Texsong Soprano returned to the winner’s circle Wednesday (Aug. 17) in the third round of Indiana Sires Stakes. Drawing post six in the night’s 11th race, a $67,500 split, John DeLong sat behind the favorite for the first time in competition. Biding their time in third through a :58.4 opening half, the duo were out and challenging first up in the turn, taking control in the stretch and winning by two lengths with a 1:56.3 clocking. Yoder shared that he has fielded calls from interested parties trying to buy Texsong Soprano.
“I had a couple people try to buy him. I’m not saying I wouldn’t sell if the price is right. At this point, I’m not looking to sell. I’m just enjoying the experience,” he said.
Wednesday’s second division was claimed by Bourbon Courage, a You Know You Do half-brother to Hambletonian champion Captain Corey, who trotted the mile in 1:56. Trained by Erv Miller, the colt brought $255,000 at last fall’s Hoosier Classic sale, making him the highest-priced Indiana-sired yearling to sell at public auction. Texsong Soprano and Bourbon Courage have yet to draw into the same division together. Yoder knows it is inevitable, and looks forward to the challenge.
“Once they leave that ring, I don’t care if you pay $200,000 or $5,000, they’re all on the same level,” Yoder said. “It’s going to be fun racing against him. We haven’t met yet. John (DeLong) is driving our horse now. I think he’s the right fit for the horse. It’s going to be interesting.”
Joe Yoder was not searching for a yearling in Topeka last September.
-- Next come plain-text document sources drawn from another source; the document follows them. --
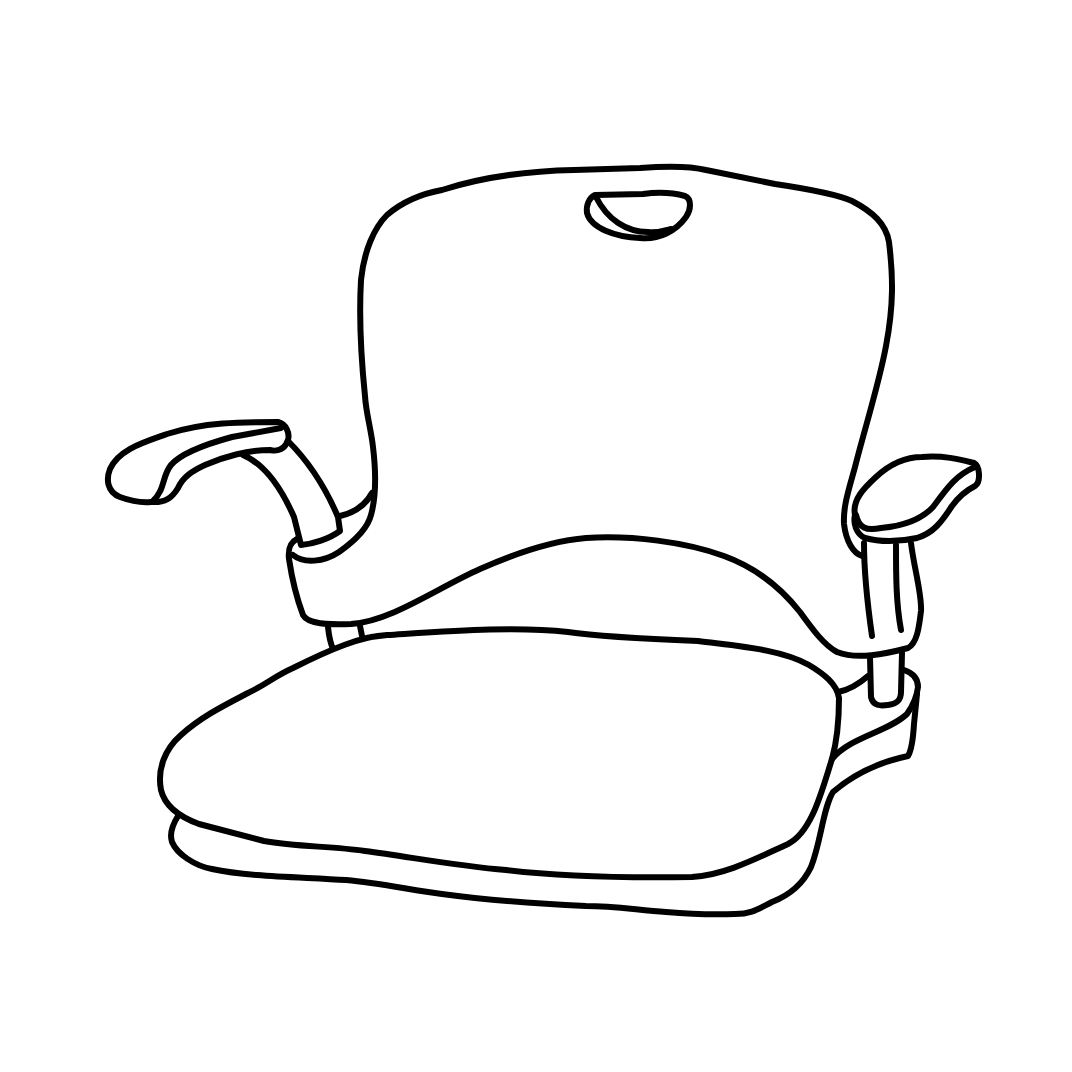
<!DOCTYPE html>
<html lang="en">
<head>
<meta charset="utf-8">
<title>Legless armchair line drawing</title>
<style>
:root { --paper: #ffffff; --ink: #000000; }
html, body { margin: 0; background: var(--paper); overflow: hidden; }
.chair { display: block; width: 1072px; height: 1072px; background: var(--paper); }
.lines { fill: none; stroke: var(--ink); stroke-width: 6; stroke-linecap: round; stroke-linejoin: round; }
</style>
</head>
<body>
<svg class="chair" viewBox="0 0 1072 1072" role="img" aria-label="Line drawing of a floor chair with armrests">
  <g class="lines">
    <g id="backrest">
      <path d="M293 555C304 564 324 562 339 552C356 540 368 527 371 515C376 497 376 472 373 447C371 429 366 413 365 396C361 357 359 315 361 280C364 251 374 228 387 215C401 203 420 194 442 190C482 177 530 171 574 170L640 168C665 166 690 166 706 170L775 184C802 188 834 193 852 201C873 212 886 224 889 242C893 275 894 304 886 346C879 384 864 431 855 467C849 489 843 506 844 524C846 541 853 553 862 556"/>
      <path d="M297 539C289 543 288 550 289 559C292 579 297 599 303 615C308 624 328 625 351 624C392 621 437 588 480 569C516 553 550 541 586 538C631 535 686 542 724 556C757 568 781 588 800 612C813 630 824 645 837 652C857 660 885 654 908 648C917 643 919 628 921 611C922 594 914 568 911 543"/>
      <path d="M340 516C353 513 365 506 372 493"/>
    </g>
    <g id="handle">
      <path d="M595 195L643 194C658 192 674 193 685 196C692 199 691 210 686 217C676 231 659 240 640 238C615 237 591 228 587 213C586 205 589 198 595 195Z"/>
      <path d="M596 197C607 219 626 232 648 232C658 233 664 231 671 229"/>
    </g>
    <g id="left-armrest">
      <path d="M151 502C140 503 128 500 120 497C107 492 106 479 110 469C119 449 145 442 167 434C204 422 241 422 278 422C286 424 290 433 288 440C285 449 278 452 270 450C248 450 223 457 205 465C192 471 183 477 178 488C172 498 165 503 151 502Z"/>
      <path d="M153 501C165 490 162 476 171 465C182 452 210 443 232 437L281 428"/>
      <path d="M243 455C267 465 283 492 294 517L301 545C313 544 329 539 340 531L338 517C327 491 310 463 288 441"/>
    </g>
    <g id="right-armrest">
      <path d="M855 515C852 500 864 488 876 477C890 464 905 457 922 457C944 455 962 460 974 463C980 466 981 482 975 486C967 490 960 495 952 506C941 523 933 533 917 538C899 542 879 542 865 538C856 534 853 523 855 515Z"/>
      <path d="M856 515C859 528 866 531 881 528C903 526 922 519 933 507C947 488 956 475 975 467"/>
      <path d="M864 543C864 576 868 608 872 636M896 545C896 575 896 603 901 630"/>
    </g>
    <g id="left-post">
      <path d="M328 627C329 637 330 642 333 649M360 626L362 636"/>
    </g>
    <g id="right-post">
      <path d="M870 657L871 697C873 706 880 706 888 705C896 704 901 701 901 692L902 653"/>
      <path d="M838 692C849 690 860 683 868 676M904 670C913 673 918 678 918 687C917 696 914 704 907 714C888 732 850 737 832 759"/>
      <path d="M917 694L914 724C913 741 911 751 908 756C880 762 855 773 833 792C823 808 821 842 811 867C803 884 790 895 772 902C758 909 752 914 735 914C711 915 689 914 666 912C637 910 614 906 586 906C540 904 494 901 442 894C411 890 380 883 346 880C303 877 249 877 212 869C195 866 177 854 172 842C169 833 173 824 178 816"/>
    </g>
    <path id="seat" d="M387 635C362 636 331 649 293 668C275 676 265 685 248 693C223 706 201 717 181 735C165 749 157 769 161 790C165 807 180 817 199 824L264 841C297 847 332 846 365 851C411 857 456 866 506 870C564 877 629 878 692 877C726 875 759 857 788 844C812 832 822 790 832 759C837 741 839 719 839 698C837 684 824 674 809 665C781 649 736 646 698 641C648 639 602 637 568 632C515 626 451 631 387 635L371 637"/>
  </g>
</svg>
</body>
</html>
Nevertheless, through fate or just plain luck, he found a trotter that is developing into something really special.